---- Input

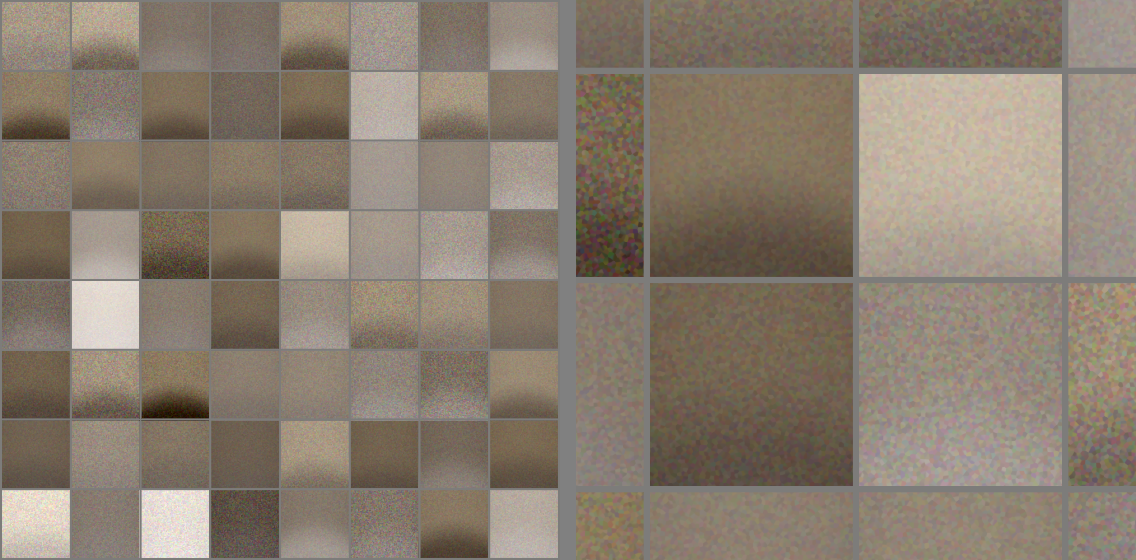
Left, the full canvas; right, a detail of the centre.
This pattern is drawn by a Shadertoy shader. Its source:

```glsl
// An eight by eight sheet of square swatches parted by thin grey lines.
// Each swatch fades from its own beige or brown tone into a lower glow or
// shadow; hashes vary the tones, and cellular noise adds coloured grain.

vec4 hash4(vec2 p) {
    vec4 h = fract(p.xyxy * vec4(0.1031, 0.1030, 0.0973, 0.1099));
    h += dot(h, h.wzxy + 33.33);
    return fract((h.xxyz + h.yzzw) * h.zywx);
}

// Soft cellular noise: every jittered seed spreads its own random colour.
vec3 cellGrain(vec2 p) {
    vec2 cell = floor(p);
    vec3 sum = vec3(0.0);
    float total = 0.0;
    for (int y = -1; y <= 1; y++) {
        for (int x = -1; x <= 1; x++) {
            vec2 id = cell + vec2(x, y);
            vec4 seed = hash4(id + 17.0);
            vec2 offset = id + seed.xy - p;
            float weight = exp(-7.0 * dot(offset, offset));
            sum += weight * (hash4(id + 91.0).rgb - 0.5);
            total += weight;
        }
    }
    return sum / total;
}

// Brown tone of a given lightness; darker tones are more saturated.
vec3 brown(float light, float warmth) {
    float tint = mix(1.3, 0.7, light);
    return light - tint * vec3(0.0, 0.045 + 0.3 * warmth, 0.085 + warmth);
}

vec3 swatch(vec2 q, vec2 id) {
    vec4 h = hash4(id + 5.0);
    vec4 k = hash4(id + 43.0);

    // Upper tone: mostly mid beige, some pale, a few dark.
    float top = 0.44 + 0.22 * h.x + 0.25 * smoothstep(0.72, 0.95, h.y);
    top -= 0.16 * smoothstep(0.9, 0.96, k.x);

    // Lower tone: from a pale glow to a deep shadow.
    float shift = 0.12 - 0.28 * h.z - 0.3 * pow(h.z, 14.0);
    float bottom = clamp(top + shift, 0.12, 0.92);
    float tan = 0.07 * smoothstep(0.4, 1.0, h.z) + 0.02 * k.y;

    // The lower zone is an arch, highest in the middle.
    float x = 2.0 * q.x - 1.0;
    float height = q.y + 0.14 * x * x;
    float edge = mix(0.28, 0.44, h.w);
    float lower = 1.0 - smoothstep(edge - 0.3, edge + 0.26, height);

    vec3 color = mix(brown(top, tan), brown(bottom, 0.5 * tan - 0.02), lower);
    color += 0.03 * (q.y - 0.6) * smoothstep(0.6, 0.8, top);
    return color - 0.022 * x * x;
}

void mainImage(out vec4 fragColor, in vec2 fragCoord) {
    vec2 uv = fragCoord / iResolution.xy;

    // Eight tiles and nine lines: a tile is 64 units wide, a line 2.
    vec2 grid = uv * 530.0 / 66.0;
    vec2 id = min(floor(grid), 7.0);
    vec2 q = clamp((grid - id) * 66.0 / 64.0 - 1.0 / 32.0, 0.0, 1.0);

    vec3 color = swatch(q, id);
    float roughness = hash4(id + 71.0).x;
    color += cellGrain(uv * 440.0) * mix(0.06, 0.19, roughness * roughness);

    // Separating lines, smoothed over one pixel.
    vec2 away = abs(fract(grid - 1.0 / 66.0 + 0.5) - 0.5);
    float pixel = 530.0 / 66.0 / iResolution.y;
    float line = 1.0 - smoothstep(-0.5 * pixel, 0.5 * pixel,
                                  min(away.x, away.y) - 1.0 / 66.0);
    color = mix(color, vec3(0.49, 0.485, 0.48), line);

    fragColor = vec4(clamp(color, 0.0, 1.0), 1.0);
}
```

--------

## [What you should do]
Search the records above for "grid" and copy every line that has it.

## [Solution for this problem]
    vec2 grid = uv * 530.0 / 66.0;
    vec2 id = min(floor(grid), 7.0);
    vec2 q = clamp((grid - id) * 66.0 / 64.0 - 1.0 / 32.0, 0.0, 1.0);
    vec2 away = abs(fract(grid - 1.0 / 66.0 + 0.5) - 0.5);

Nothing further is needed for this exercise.